If you plan on using tensorflow with GPU support, make sure to use the tensorflow-gpu python package instead of the tensorflow one, with the version number 1.2.0. It can be written in the dependency file like this: tensorflow-gpu==1.2.0.

Load your Model

Here is where you load your graph and run your model which will be called by the apply() function. Our recommendation is to preload your model in a separate function before apply(). The reasoning behind this is because when your model is first loaded it can take some time to load depending on the file size. However, with all subsequent calls only the apply() function gets called which will be much faster since your model is already loaded!

Now to check out the code adapted from MNIST for Beginners tutorial from Tensorflow:

import Algorithmia
from tensorflow.examples.tutorials.mnist import input_data
import tensorflow as tf

client = Algorithmia.client()

def load_data():
    """Retrieve variable checkpoints and graph from user collection"""
    vc_uri = 'data://user_name/demos/variable_checkpoint_tensorflow.ckpt'
    checkpoint_file = client.file(vc_uri).getFile().name

    graph_uri = 'data://user_name/models/graph_model_tensorflow.pb'
    graph_file = client.file(graph_uri).getFile().name

    return (checkpoint_file, graph_file)
# Enable allow_growth if you still run into memory issues.
def generate_gpu_config(memory_fraction):
    config = tf.ConfigProto()
    # config.gpu_options.allow_growth = True
    config.gpu_options.per_process_gpu_memory_fraction = memory_fraction
    return config

# Get called once
saver = tf.train.Saver()
checkpoints, graph = load_data()

def inject_data(input):
    Finds the prediction and accuracy of digit image

    Prints accuracy and predictions on user input
    # Set your memory fraction equal to a value less than 1, 0.6 is a good starting point.
    # If no fraction is defined, the tensorflow algorithm may run into gpu out of memory problems.
    fraction = 0.6
    # Inject data into Tensor graph
    with tf.Session(graph=graph, config=generate_gpu_config(fraction)) as sess:
        # Load previously saved graph
        with tf.gfile.FastGFile(graph, 'rb') as f:
            graph_def = tf.GraphDef()
            tf.import_graph_def(graph_def, name='')
        # Map variables
        saver.restore(sess, checkpoints)
        y_ = sess.graph.get_tensor_by_name('Placeholder_1:0')
        y = sess.graph.get_tensor_by_name('Softmax:0')
        x = sess.graph.get_tensor_by_name('Placeholder:0')
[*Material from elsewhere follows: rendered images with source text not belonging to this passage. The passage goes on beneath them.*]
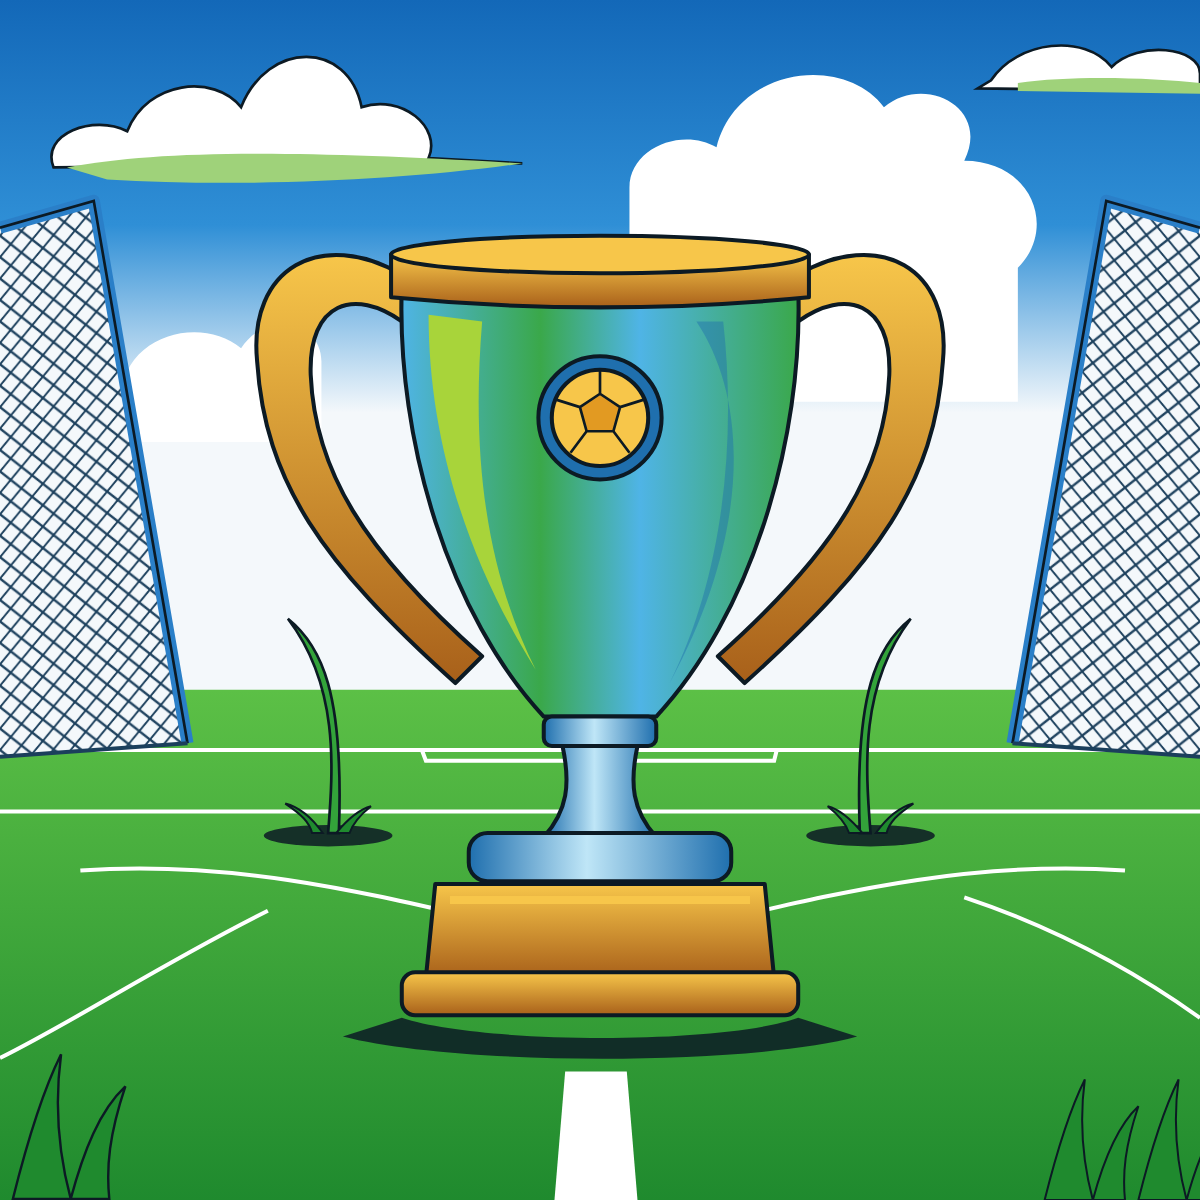
<!DOCTYPE html>
<html lang="en">
<head>
<meta charset="utf-8">
<title>Championship Trophy on the Pitch</title>
<link rel="stylesheet" href="https://fonts.googleapis.com/css2?family=Bangers&display=swap">
<style>
  :root {
    --sky-deep: #1368b8;
    --sky-mid: #2f8fd6;
    --haze: #f4f8fb;
    --cloud: #ffffff;
    --cloud-tint: #9fd27a;
    --pitch-dark: #1f8a2e;
    --pitch: #33a33a;
    --pitch-light: #5cc046;
    --line: #ffffff;
    --ink: #0c1a24;
    --gold-light: #f7c64a;
    --gold: #e29a22;
    --gold-dark: #a8601a;
    --cup-blue: #4fb4e6;
    --cup-deep: #1f6fae;
    --cup-green: #3aa84a;
    --cup-lime: #a8d43a;
    --net: #1b3f5c;
    --post: #2a7fc8;
  }
  html, body {
    margin: 0;
    width: 1200px;
    height: 1200px;
    overflow: hidden;
    background: var(--haze);
    font-family: "Bangers", sans-serif;
  }
  .artboard { display: block; width: 1200px; height: 1200px; }
</style>
</head>
<body>
<svg class="artboard" viewBox="0 0 896 896" xmlns="http://www.w3.org/2000/svg" role="img" aria-label="Cartoon trophy standing on a football pitch between two goals">
  <defs>
    <linearGradient id="skyFill" x1="0" y1="0" x2="0" y2="1">
      <stop offset="0" stop-color="var(--sky-deep)"/>
      <stop offset="0.3" stop-color="var(--sky-mid)"/>
      <stop offset="0.55" stop-color="var(--haze)"/>
    </linearGradient>
    <linearGradient id="pitchFill" x1="0" y1="0" x2="0" y2="1">
      <stop offset="0" stop-color="var(--pitch-light)"/>
      <stop offset="1" stop-color="var(--pitch-dark)"/>
    </linearGradient>
    <linearGradient id="cupFill" x1="0" y1="0" x2="1" y2="0">
      <stop offset="0" stop-color="var(--cup-blue)"/>
      <stop offset="0.35" stop-color="var(--cup-green)"/>
      <stop offset="0.6" stop-color="var(--cup-blue)"/>
      <stop offset="1" stop-color="var(--cup-green)"/>
    </linearGradient>
    <linearGradient id="goldFill" x1="0" y1="0" x2="0" y2="1">
      <stop offset="0" stop-color="var(--gold-light)"/>
      <stop offset="1" stop-color="var(--gold-dark)"/>
    </linearGradient>
    <linearGradient id="stemFill" x1="0" y1="0" x2="1" y2="0">
      <stop offset="0" stop-color="var(--cup-deep)"/>
      <stop offset="0.45" stop-color="#bfe6f7"/>
      <stop offset="1" stop-color="var(--cup-deep)"/>
    </linearGradient>
    <pattern id="netMesh" width="16" height="16" patternUnits="userSpaceOnUse" patternTransform="skewY(-12)">
      <path d="M0 0 L16 16 M16 0 L0 16" stroke="var(--net)" stroke-width="1.6" fill="none"/>
    </pattern>
    <g id="goalFrame">
      <path d="M0 170 L70 150 L140 555 L0 565 Z" fill="var(--haze)"/>
      <path d="M0 170 L70 150 L140 555 L0 565 Z" fill="url(#netMesh)"/>
      <path d="M0 170 L70 150 L140 555" fill="none" stroke="var(--post)" stroke-width="9" stroke-linejoin="round"/>
      <path d="M0 170 L70 150 L140 555" fill="none" stroke="var(--ink)" stroke-width="2"/>
      <path d="M0 565 L140 555" stroke="var(--net)" stroke-width="3"/>
    </g>
    <g id="sprout">
      <ellipse cx="0" cy="12" rx="48" ry="8" fill="var(--ink)" opacity="0.85"/>
      <path d="M0 10 C4 -40 8 -100 -30 -150 C-5 -130 12 -95 8 10 Z" fill="var(--pitch)" stroke="var(--ink)" stroke-width="2"/>
      <path d="M-4 10 C-14 -4 -24 -10 -32 -12 C-20 -4 -14 2 -12 10 Z M6 10 C16 -2 24 -8 32 -10 C22 -2 18 4 16 10 Z" fill="var(--pitch-dark)" stroke="var(--ink)" stroke-width="1.5"/>
    </g>
    <g id="tuft">
      <path d="M0 0 C10 -40 20 -70 30 -90 C26 -60 28 -30 36 0 C44 -30 54 -55 70 -70 C60 -40 58 -20 60 0 Z" fill="var(--pitch-dark)" stroke="var(--ink)" stroke-width="1.5"/>
    </g>
  </defs>

  <g class="sky">
    <rect width="896" height="560" fill="url(#skyFill)"/>
    <path d="M40 125 C30 100 70 85 95 98 C110 60 160 55 180 80 C200 30 260 30 270 80 C300 70 330 95 320 118 L390 122 Z" fill="var(--cloud)" stroke="var(--ink)" stroke-width="2"/>
    <path d="M50 125 C120 112 220 112 390 122 C300 135 180 140 80 134 Z" fill="var(--cloud-tint)"/>
    <path d="M740 60 C760 30 810 25 830 50 C850 30 896 35 896 55 L896 68 L730 66 Z" fill="var(--cloud)" stroke="var(--ink)" stroke-width="2"/>
    <path d="M760 62 C800 56 860 58 896 62 L896 70 L760 68 Z" fill="var(--cloud-tint)"/>
    <path d="M470 140 C470 110 510 95 535 110 C550 50 630 40 660 80 C690 55 740 80 720 120 C770 120 790 170 760 200 L760 300 L470 300 Z" fill="var(--cloud)"/>
    <path d="M90 300 C90 250 150 235 180 260 C200 230 240 240 240 270 L240 330 L90 330 Z" fill="var(--cloud)"/>
  </g>

  <g class="pitch">
    <path d="M0 515 L896 515 L896 896 L0 896 Z" fill="url(#pitchFill)"/>
    <g fill="none" stroke="var(--line)" stroke-width="3">
      <path d="M0 560 L896 560"/>
      <path d="M315 560 L318 568 L578 568 L580 560"/>
      <path d="M0 606 L896 606"/>
      <path d="M60 650 C200 640 320 680 420 700"/>
      <path d="M840 650 C700 640 580 680 480 700"/>
      <path d="M0 790 C60 760 120 720 200 680"/>
      <path d="M896 760 C840 720 780 690 720 670"/>
    </g>
    <path d="M422 800 L468 800 L476 896 L414 896 Z" fill="var(--line)"/>
    <use href="#tuft" x="10" y="896" transform="scale(1.2) translate(-2 -150)"/>
    <use href="#tuft" x="780" y="896"/>
    <use href="#tuft" x="830" y="896" transform="translate(20 0)"/>
  </g>

  <g class="goals">
    <use href="#goalFrame"/>
    <use href="#goalFrame" transform="translate(896 0) scale(-1 1)"/>
  </g>

  <g class="sprouts">
    <use href="#sprout" x="245" y="612"/>
    <use href="#sprout" transform="translate(650 612) scale(-1 1)"/>
  </g>

  <g class="trophy" stroke="var(--ink)" stroke-width="3" stroke-linejoin="round">
    <path d="M300 205 C240 170 185 200 192 270 C198 360 240 420 340 510 L360 490 C270 410 235 350 232 280 C230 225 265 215 300 240 Z" fill="url(#goldFill)"/>
    <path d="M596 205 C656 170 711 200 704 270 C698 360 656 420 556 510 L536 490 C626 410 661 350 664 280 C666 225 631 215 596 240 Z" fill="url(#goldFill)"/>
    <path d="M300 215 L596 215 C600 330 560 460 490 535 L406 535 C336 460 296 330 300 215 Z" fill="url(#cupFill)"/>
    <path d="M320 235 C320 330 350 420 400 500 C370 440 350 360 360 240 Z" fill="var(--cup-lime)" stroke="none"/>
    <path d="M520 240 C560 300 560 400 500 510 C540 430 550 330 540 240 Z" fill="var(--cup-deep)" stroke="none" opacity="0.45"/>
    <path d="M292 190 L604 190 L604 222 C500 232 396 232 292 222 Z" fill="url(#goldFill)"/>
    <ellipse cx="448" cy="190" rx="156" ry="14" fill="var(--gold-light)"/>
    <circle cx="448" cy="312" r="46" fill="var(--cup-deep)"/>
    <circle cx="448" cy="312" r="36" fill="var(--gold-light)"/>
    <path d="M448 294 L463 304 L458 322 L438 322 L433 304 Z M448 276 L448 294 M463 304 L482 298 M458 322 L470 338 M438 322 L426 338 M433 304 L414 298" fill="var(--gold)" stroke-width="2"/>
    <rect x="406" y="535" width="84" height="22" rx="6" fill="url(#stemFill)"/>
    <path d="M420 557 L476 557 C470 585 472 605 490 625 L406 625 C424 605 426 585 420 557 Z" fill="url(#stemFill)"/>
    <rect x="350" y="622" width="196" height="36" rx="14" fill="url(#stemFill)"/>
    <path d="M325 660 L571 660 L578 730 L318 730 Z" fill="url(#goldFill)"/>
    <path d="M336 672 L560 672" stroke="var(--gold-light)" stroke-width="6" fill="none"/>
    <rect x="300" y="726" width="296" height="32" rx="10" fill="url(#goldFill)"/>
    <path d="M300 760 C360 780 540 780 596 760 L640 774 C560 796 340 796 256 774 Z" fill="var(--ink)" stroke="none" opacity="0.85"/>
  </g>
</svg>
</body>
</html>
        correct_prediction = tf.equal(tf.argmax(y, 1), tf.argmax(y_, 1))
        accuracy = tf.reduce_mean(tf.cast(correct_prediction, tf.float32))
        print(, feed_dict={
              x: input, y_: mnist.test.labels}))
        prediction = tf.argmax(y, 1)
        print(prediction.eval(feed_dict={x: input}))

def apply(input):
    Input would be an image file either from:

    data sources via using the Data API
    or as an http request using urllib
    output = inject_data(input)
    return output

If you are authoring an algorithm, avoid using the ‘.my’ pseudonym in the source code. When the algorithm is executed, ‘.my’ will be interpreted as the user name of the user who called the algorithm, rather than the author’s user name.

Publish your Algorithm

Last is publishing your algorithm. The best part of hosting your model on Algorithmia is that users can access it via an API that takes only a few lines of code to use! Here is what you can set when publishing your algorithm:

  • Set version permissions to public or private use

  • Set it to royalty free or set to per-call royalty

  • Set access permissions to have full access to the internet and ability to call other algorithms

If you want to have a better idea of how a finished tensorflow algorithm looks like, check out: InceptionNet

For more information and detailed steps: creating and publishing your algorithm

Publish your algorithm

That’s it for hosting your tensorflow model on Algorithmia!